Archive of Articles for August, 2007
We continue today looking at the Democratic candidates for President, and what they would do about Iraq. Part 1 of this article ran yesterday, and covered Richardson, Obama, Kucinich, and Gravel. Continuing in reverse alphabetical order, today we examine Edwards, Dodd, Clinton, and Biden.
With the most important debate of the whole year (and possibly the whole war) teed up and ready to begin in Congress in the next few weeks, I thought it would be a good time to do a summary and analysis of what all the Democratic candidates have to say on the subject of Iraq. Many of these candidates, it should be noted, are still sitting Senators and Representatives, and therefore have both the duty and the responsibility to participate in the debate in Congress.

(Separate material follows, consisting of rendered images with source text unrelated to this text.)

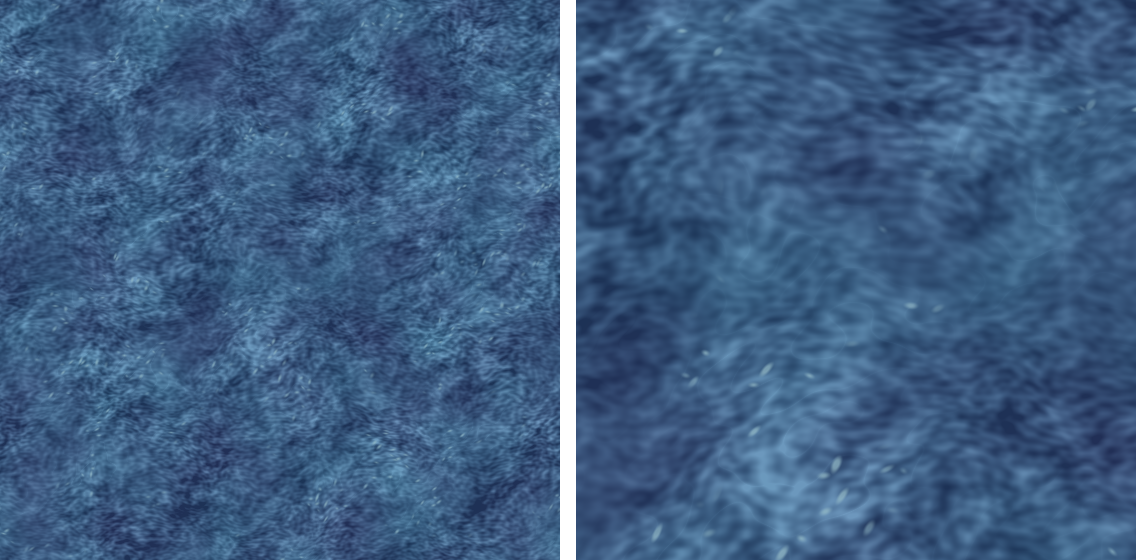
Left, the full canvas; right, a detail of the centre.
Write a Shadertoy shader that draws this texture.

```glsl
// Mottled deep blue surface with slanting clouds, crisp short grain and sparse pale flecks.

const vec3 DARK_BLUE  = vec3(0.142, 0.240, 0.382);
const vec3 MID_BLUE   = vec3(0.230, 0.358, 0.507);
const vec3 PALE_BLUE  = vec3(0.345, 0.497, 0.645);
const vec3 FLECK_TINT = vec3(0.58, 0.73, 0.78);
const vec3 TEAL_SHIFT = vec3(-0.008, 0.007, 0.001);

const int   OCTAVES        = 6;
const float CLOUD_SCALE    = 5.6;   // cells across the canvas, first octave
const float SCALE_STEP     = 2.0;
const float CLOUD_ANGLE    = 0.60;  // slant of the broad patches, radians
const float GRAIN_ANGLE    = 0.22;  // slant of the finest grain
const float ANGLE_JITTER   = 0.22;  // alternating turn, breaks long strands
const float CLOUD_STRETCH  = 1.3;
const float GRAIN_STRETCH  = 1.75;
const float CLOUD_WEIGHT   = 0.34;
const float GRAIN_WEIGHT   = 0.53;
const float TONE_SPREAD    = 0.45;  // overall contrast
const float BEND_AMOUNT    = 0.13;
const float WISP_AMOUNT    = 0.20;
const float FLECK_SCALE    = 92.0;
const float FLECK_SHARE    = 0.17;  // cells that may hold a fleck
const float TAU = 6.2831853;

vec2 hash2(vec2 p) {
    vec3 q = fract(p.xyx * vec3(0.1031, 0.1030, 0.0973));
    q += dot(q, q.yzx + 33.33);
    return fract((q.xx + q.yz) * q.zy);
}

mat2 rotation(float angle) {
    float c = cos(angle), s = sin(angle);
    return mat2(c, -s, s, c);
}

float cornerSlope(vec2 cell, vec2 offset) {
    float angle = TAU * hash2(cell).x;
    return dot(vec2(cos(angle), sin(angle)), offset);
}

// Gradient noise scaled to roughly unit deviation
float noise(vec2 p) {
    vec2 i = floor(p), f = fract(p);
    vec2 w = f * f * f * (f * (f * 6.0 - 15.0) + 10.0);
    vec2 e = vec2(1.0, 0.0);
    float low  = mix(cornerSlope(i, f), cornerSlope(i + e.xy, f - e.xy), w.x);
    float high = mix(cornerSlope(i + e.yx, f - e.yx), cornerSlope(i + e.xx, f - e.xx), w.x);
    return 4.7 * mix(low, high, w.y);
}

// Coordinates turned by an angle and drawn out along it
vec2 brushed(vec2 p, float angle, float stretch) {
    return rotation(angle) * p / vec2(stretch, 1.0) + 40.0;
}

// Layered sines that bend the grain
vec2 bend(vec2 p) {
    float frequency = 17.0;
    for (int k = 0; k < 4; k++) {
        vec2 q = rotation(1.1 * float(k) + 0.4) * p * frequency;
        p += BEND_AMOUNT / frequency * sin(q.yx + vec2(1.7, 4.1) * float(k));
        frequency *= 1.83;
    }
    return p;
}

// Cellular noise: small slanted flecks in some of the cells
float flecks(vec2 p, float pixel) {
    vec2 q = p * FLECK_SCALE + 70.0;
    vec2 cell = floor(q);
    float cover = 0.0;
    float soft = 0.06 + 0.8 * pixel * FLECK_SCALE;
    for (int y = -1; y <= 1; y++)
    for (int x = -1; x <= 1; x++) {
        vec2 id = cell + vec2(x, y);
        vec2 pick = hash2(id + 19.0);
        vec2 d = rotation(0.3 + 2.0 * (pick.y - 0.5)) * (q - id - hash2(id));
        float radius = mix(0.08, 0.20, pick.y);
        float shape = 1.0 - smoothstep(radius - soft, radius + soft, length(d * vec2(0.5, 1.0)));
        cover = max(cover, shape * step(pick.x, FLECK_SHARE));
    }
    return cover;
}

void mainImage(out vec4 fragColor, in vec2 fragCoord) {
    vec2 uv = fragCoord / iResolution.y;
    vec2 p = bend(uv);

    // Tone: broad clouds first, then ever finer and flatter grain
    float tone = 0.0, clouds = 0.0;
    float scale = CLOUD_SCALE;
    float roughness = 1.0 + 0.2 * noise(uv * 7.0 + 90.0);
    for (int k = 0; k < OCTAVES; k++) {
        float fine = float(k) / float(OCTAVES - 1);
        float turn = ANGLE_JITTER * (k % 2 == 0 ? 1.0 : -1.0);
        float angle = mix(CLOUD_ANGLE, GRAIN_ANGLE, fine) + turn * fine;
        float stretch = mix(CLOUD_STRETCH, GRAIN_STRETCH, fine);
        float layer = noise(brushed(p * scale, angle, stretch) + 13.7 * float(k));
        tone += mix(CLOUD_WEIGHT, GRAIN_WEIGHT, fine) * layer * mix(1.0, roughness, fine);
        if (k < 3) clouds += 0.55 * layer;
        scale *= SCALE_STEP;
    }

    // Thin broken wisps along the folds of a noise field
    float fold = abs(noise(brushed(p * 46.0, 0.45, 1.5) + 57.0));
    float wisp = exp(-6.0 * fold) - 0.18;
    tone += WISP_AMOUNT * wisp * (1.5 + clouds);

    // Colour ramp with a slight drift between violet and teal
    float level = TONE_SPREAD * tone;
    vec3 color = level < 0.0
        ? mix(MID_BLUE, DARK_BLUE, min(-level, 1.35))
        : mix(MID_BLUE, PALE_BLUE, min(level, 1.7));
    color += TEAL_SHIFT * (0.6 * noise(uv * 9.0 + 25.0) + 0.5 * clouds);

    // Flecks gather in the paler patches
    float gather = smoothstep(0.2, 1.7, clouds + 0.6 * noise(uv * 14.0 + 31.0));
    color = mix(color, FLECK_TINT, 0.7 * gather * flecks(p, 1.0 / iResolution.y));

    fragColor = vec4(color, 1.0);
}
```
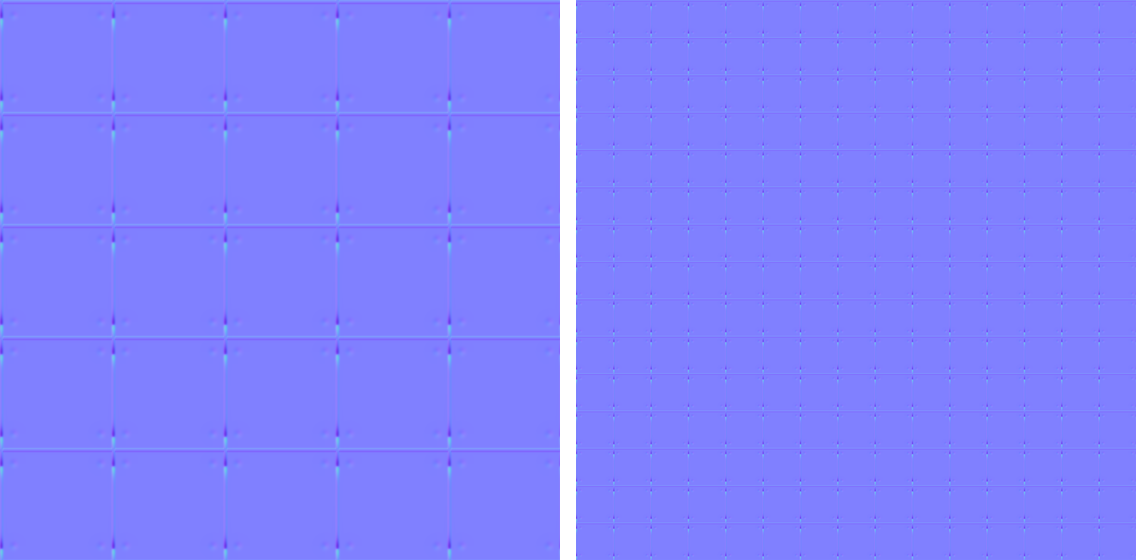
Left: one tile. Right: repeated 3 by 3.
A WebGL 1 fragment shader for this texture map:

```glsl
precision highp float;
// Tangent-space normal map of square metal panels, five by five, with narrow
// grooves, four small domed rivets per corner and two raised clips in each
// upright seam. Slopes are summed analytically and encoded as a normal.

uniform vec2 u_resolution;

const float PANELS = 5.0;
const vec2 SEAM_OFFSET = vec2(0.013, 0.018);  // seam crossing, in panel units
const float RIVET_X = 0.110;
const float RIVET_UPPER = -0.143;
const float RIVET_LOWER = 0.121;
const float CLIP_SHIFT = 0.026;               // clips sit just below the rivets

float bell(float d, float width) {
  float t = d / width;
  return exp(-t * t);
}

// Opposing slopes on the two walls of a groove centred on d = 0.
float grooveSlope(float d, float halfWidth, float soft) {
  return bell(d + halfWidth, soft) - bell(d - halfWidth, soft);
}

// Slope of a shallow round dome.
vec2 domeSlope(vec2 d, float radius) {
  vec2 t = d / radius;
  return t * exp(-dot(t, t));
}

// Slope along a clip: steep near its middle, with long fading tails.
float clipSlope(float d, float size) {
  float t = d / size;
  return t * exp(1.0 - abs(t));
}

// Keeps a groove wall from running through the crossing seam.
float outsideSeam(float d) {
  return smoothstep(0.006, 0.018, abs(d));
}

vec2 seamSlope(vec2 p) {
  float across = 0.14 * grooveSlope(p.x, 0.012, 0.008);
  float down = 0.22 * grooveSlope(p.y, 0.013, 0.008);
  float tint = 0.07 * bell(p.x - 0.012, 0.009);
  return vec2(across * outsideSeam(p.y), down * outsideSeam(p.x) + tint);
}

vec2 fastenerSlope(vec2 p, float rivetY) {
  vec2 rivet = domeSlope(vec2(abs(p.x) - RIVET_X, p.y - rivetY), 0.030);
  rivet.x *= p.x < 0.0 ? -1.0 : 1.0;
  float clip = clipSlope(p.y - rivetY - CLIP_SHIFT, 0.027);
  clip *= bell(p.x, 0.015);
  return 0.20 * rivet + vec2(-0.18 * abs(clip), 0.68 * clip);
}

// Position relative to the nearest seam crossing, y pointing down.
vec2 panelPosition(vec2 uv) {
  vec2 p = vec2(uv.x, -uv.y) * PANELS - SEAM_OFFSET;
  return fract(p + 0.5) - 0.5;
}

vec3 normalColor(vec2 uv) {
  vec2 p = panelPosition(uv);
  vec2 slope = seamSlope(p);
  slope += fastenerSlope(p, RIVET_UPPER);
  slope += fastenerSlope(p, RIVET_LOWER);
  return normalize(vec3(slope, 1.0)) * 0.5 + 0.5;
}

void main() {
  // Four samples per pixel keep the thin walls smooth.
  vec3 color = vec3(0.0);
  for (int j = 0; j < 2; j++) {
    for (int i = 0; i < 2; i++) {
      vec2 jitter = vec2(float(i), float(j)) * 0.5 - 0.25;
      color += normalColor((gl_FragCoord.xy + jitter) / u_resolution);
    }
  }
  gl_FragColor = vec4(color * 0.25, 1.0);
}
```
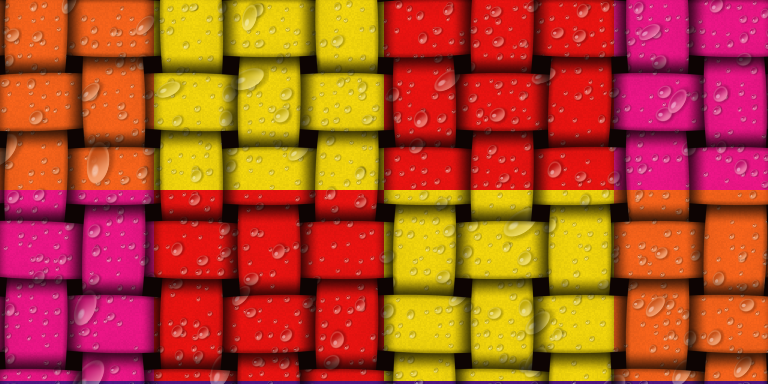
Write a WebGL 1 fragment shader that draws this pattern.

```glsl
precision highp float;
uniform vec2 u_resolution;

vec2 hash2(vec2 p) {
  vec3 q = fract(p.xyx * vec3(0.1031, 0.1030, 0.0973));
  q += dot(q, q.yzx + 33.33);
  return fract((q.xx + q.yz) * q.zy);
}

// Dye blocks: four columns, mirrored in the lower half
vec3 dye(vec2 p) {
  float block = clamp(floor((p.x - 1.0) / 0.599) + 2.0, 0.0, 3.0);
  if (p.y > 0.495) block = 3.0 - block;
  vec3 color = vec3(0.93, 0.37, 0.10);
  if (block > 0.5) color = vec3(0.91, 0.80, 0.04);
  if (block > 1.5) color = vec3(0.88, 0.07, 0.06);
  if (block > 2.5) color = vec3(0.89, 0.08, 0.50);
  return mix(color, vec3(0.30, 0.08, 0.50), step(0.992, p.y));
}

// Raised strip of one weave cell: x = coverage, y = shading
vec2 strip(vec2 g, vec2 cell, float pixel) {
  vec2 d = g - cell;
  bool vertical = mod(cell.x + cell.y, 2.0) < 0.5;
  float along = vertical ? d.y : d.x;
  float across = vertical ? d.x : d.y;
  across += (hash2(cell + 17.0).x - 0.5) * 0.07 * along;
  float halfWidth = (vertical ? 0.405 : 0.392) - 0.06 * along * along;
  float edge = halfWidth - abs(across);
  float shade = 1.0 - 0.75 * smoothstep(0.34, 0.64, abs(along));
  shade *= mix(0.72, 1.0, smoothstep(0.0, 0.07, edge));
  shade *= 1.03 - 0.35 * across * across;
  return vec2(smoothstep(-0.7 * pixel, 0.7 * pixel, edge), shade);
}

// One layer of scattered water drops, at most one per grid cell
vec3 addDrops(vec3 color, vec3 base, vec2 p, float size, float density, float stretch) {
  vec2 g = p / size;
  vec2 id = floor(g) + 40.0;
  vec2 place = hash2(id + size * 311.0);
  vec2 kind = hash2(id + size * 733.0 + 91.0);
  float radius = mix(0.16, 0.31, kind.x * kind.x);
  vec2 q = fract(g) - 0.5 - (place - 0.5) * (0.92 - 2.0 * radius);
  float angle = 0.35 + kind.y * 1.1;
  float c = cos(angle);
  float s = sin(angle);
  vec2 local = vec2(c * q.x - s * q.y, s * q.x + c * q.y) / radius;
  local.y *= stretch;
  local.y += 0.15 * local.x * local.x * (kind.x - 0.5);
  float dist = length(local);
  float soft = 1.0 / (u_resolution.y * size * radius);
  float present = step(fract(kind.y * 7.31 + place.x), density);
  float body = present * smoothstep(1.0 + soft, 1.0 - soft, dist);
  float shadow = present * smoothstep(1.45, 0.85, length(local - vec2(0.12, 0.25)));
  float lit = dot(q, vec2(0.6, 0.8)) / radius;
  vec3 glow = mix(base, vec3(1.0, 0.97, 0.88), 0.48);

  color *= 1.0 - 0.22 * shadow;
  vec3 water = mix(base * 0.84, glow, smoothstep(-0.55, 0.65, lit));
  water = mix(water, glow, 0.5 * smoothstep(0.72, 0.95, dist));
  float glint = smoothstep(0.38, 0.16, length(local - vec2(-0.4, -0.15)));
  water = mix(water, mix(base, vec3(1.0), 0.75), 0.7 * glint);
  return mix(color, water, body * 0.85);
}

void main() {
  // Height is one unit, y runs downward
  vec2 p = gl_FragCoord.xy / u_resolution.y;
  p.y = 1.0 - p.y;
  vec2 g = (p - vec2(0.094, 0.073)) / vec2(0.2023, 0.1927);
  float pixel = 5.1 / u_resolution.y;

  // Strip on top of this cell, and the neighbour tucked beneath it
  vec2 cell = floor(g + 0.5);
  vec2 d = g - cell;
  bool vertical = mod(cell.x + cell.y, 2.0) < 0.5;
  vec2 side = vertical ? vec2(d.x < 0.0 ? -1.0 : 1.0, 0.0)
                       : vec2(0.0, d.y < 0.0 ? -1.0 : 1.0);
  vec2 over = strip(g, cell, pixel);
  vec2 under = strip(g, cell + side, pixel);

  // Wet surface, from fine spray to large drops
  vec3 base = dye(p);
  vec3 surface = base * (0.97 + 0.05 * hash2(floor(p * 256.0)).x);
  surface = addDrops(surface, base, p, 0.033, 0.62, 1.15);
  surface = addDrops(surface, base, p + 0.013, 0.071, 0.50, 1.25);
  surface = addDrops(surface, base, p + 0.06, 0.19, 0.42, 1.9);

  // Composite over the dark gaps
  vec3 color = vec3(0.05, 0.015, 0.01);
  color = mix(color, surface * under.y, under.x);
  color = mix(color, surface * over.y, over.x);
  gl_FragColor = vec4(color, 1.0);
}
```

They should be relishing this upcoming debate, since it will be a rare chance to show actual, tangible leadership. Which is definitely a requirement for the job of President of the United States.
Iraq is someday going to truly be both sovereign and independent of the United States military. When that happens, they not only have to deal with security within their country (which they haven't even been able to handle yet, obviously), but they will also have to deal with their country's regional security. Iraq is next door to some neighboring countries which already have some sophisticated military equipment, so they're going to have to have some level of parity -- or else they're likely going to get wiped out when we leave. Instead of Iraq taking over Kuwait, maybe Kuwait will take over Iraq (for instance).
Some may call me crass (or even worse names) for addressing just the "framing" or "spin" of these issues. I strongly disagree. Republicans have been winning these framing victories for years now, and the only way Democrats can counter this tactic is to co-opt the framing game. Democrats need to agree on one phrase to use in order to ridicule the other side's position -- and then repeat that phrase ad nauseum. "Ten words or less" should be the golden rule.
The results were overwhelming. In one day there were almost 150 posts. Narrowing these down to a list of winners was extremely hard, due to the fact that almost all the entries were excellent.
The only thing about the contest which disappointed me was there was absolutely no blatant attempts to bribe the judge. Oh, well... maybe next time.
3. "GOP in '08! No, seriously!" -- DerekJ.
2. "9/11/2001. 9/11. 911. NineEleven. Boo! GOP in '08." -- monsteroflove.
3. "We Shouldn't Even Need A Slogan." -- ScottyRVA.
2. "Osama Still Has a Job. Do You?" -- myiq2xu.